## What to do
Your answer should repeat every line of the records below in which the word "scale" appears.
Start of Study material
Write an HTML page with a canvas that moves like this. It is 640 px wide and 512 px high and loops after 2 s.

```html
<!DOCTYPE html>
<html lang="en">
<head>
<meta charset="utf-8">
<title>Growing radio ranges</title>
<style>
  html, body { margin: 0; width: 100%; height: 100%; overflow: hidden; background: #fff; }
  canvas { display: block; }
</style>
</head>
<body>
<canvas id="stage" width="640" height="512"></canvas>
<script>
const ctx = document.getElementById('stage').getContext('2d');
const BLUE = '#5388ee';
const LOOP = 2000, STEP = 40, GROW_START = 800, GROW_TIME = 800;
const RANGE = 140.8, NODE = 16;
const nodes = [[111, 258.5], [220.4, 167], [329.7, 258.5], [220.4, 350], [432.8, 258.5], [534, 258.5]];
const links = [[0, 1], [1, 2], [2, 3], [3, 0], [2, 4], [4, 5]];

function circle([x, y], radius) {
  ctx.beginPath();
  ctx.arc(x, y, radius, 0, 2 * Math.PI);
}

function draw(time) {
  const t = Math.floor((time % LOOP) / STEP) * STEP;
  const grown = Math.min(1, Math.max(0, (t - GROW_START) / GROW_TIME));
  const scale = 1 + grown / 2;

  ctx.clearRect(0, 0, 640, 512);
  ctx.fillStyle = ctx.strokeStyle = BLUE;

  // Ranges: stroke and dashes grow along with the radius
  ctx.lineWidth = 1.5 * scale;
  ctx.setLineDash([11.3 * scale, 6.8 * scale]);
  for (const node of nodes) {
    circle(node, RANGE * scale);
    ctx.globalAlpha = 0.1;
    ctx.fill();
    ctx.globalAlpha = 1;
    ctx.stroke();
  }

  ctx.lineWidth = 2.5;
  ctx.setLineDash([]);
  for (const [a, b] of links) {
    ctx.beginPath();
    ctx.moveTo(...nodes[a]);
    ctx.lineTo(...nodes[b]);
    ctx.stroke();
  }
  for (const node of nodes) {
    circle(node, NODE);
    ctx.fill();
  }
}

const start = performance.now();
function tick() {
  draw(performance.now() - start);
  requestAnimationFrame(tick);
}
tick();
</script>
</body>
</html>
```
End of Study material
## Exercise solution
  const scale = 1 + grown / 2;
  ctx.lineWidth = 1.5 * scale;
  ctx.setLineDash([11.3 * scale, 6.8 * scale]);
    circle(node, RANGE * scale);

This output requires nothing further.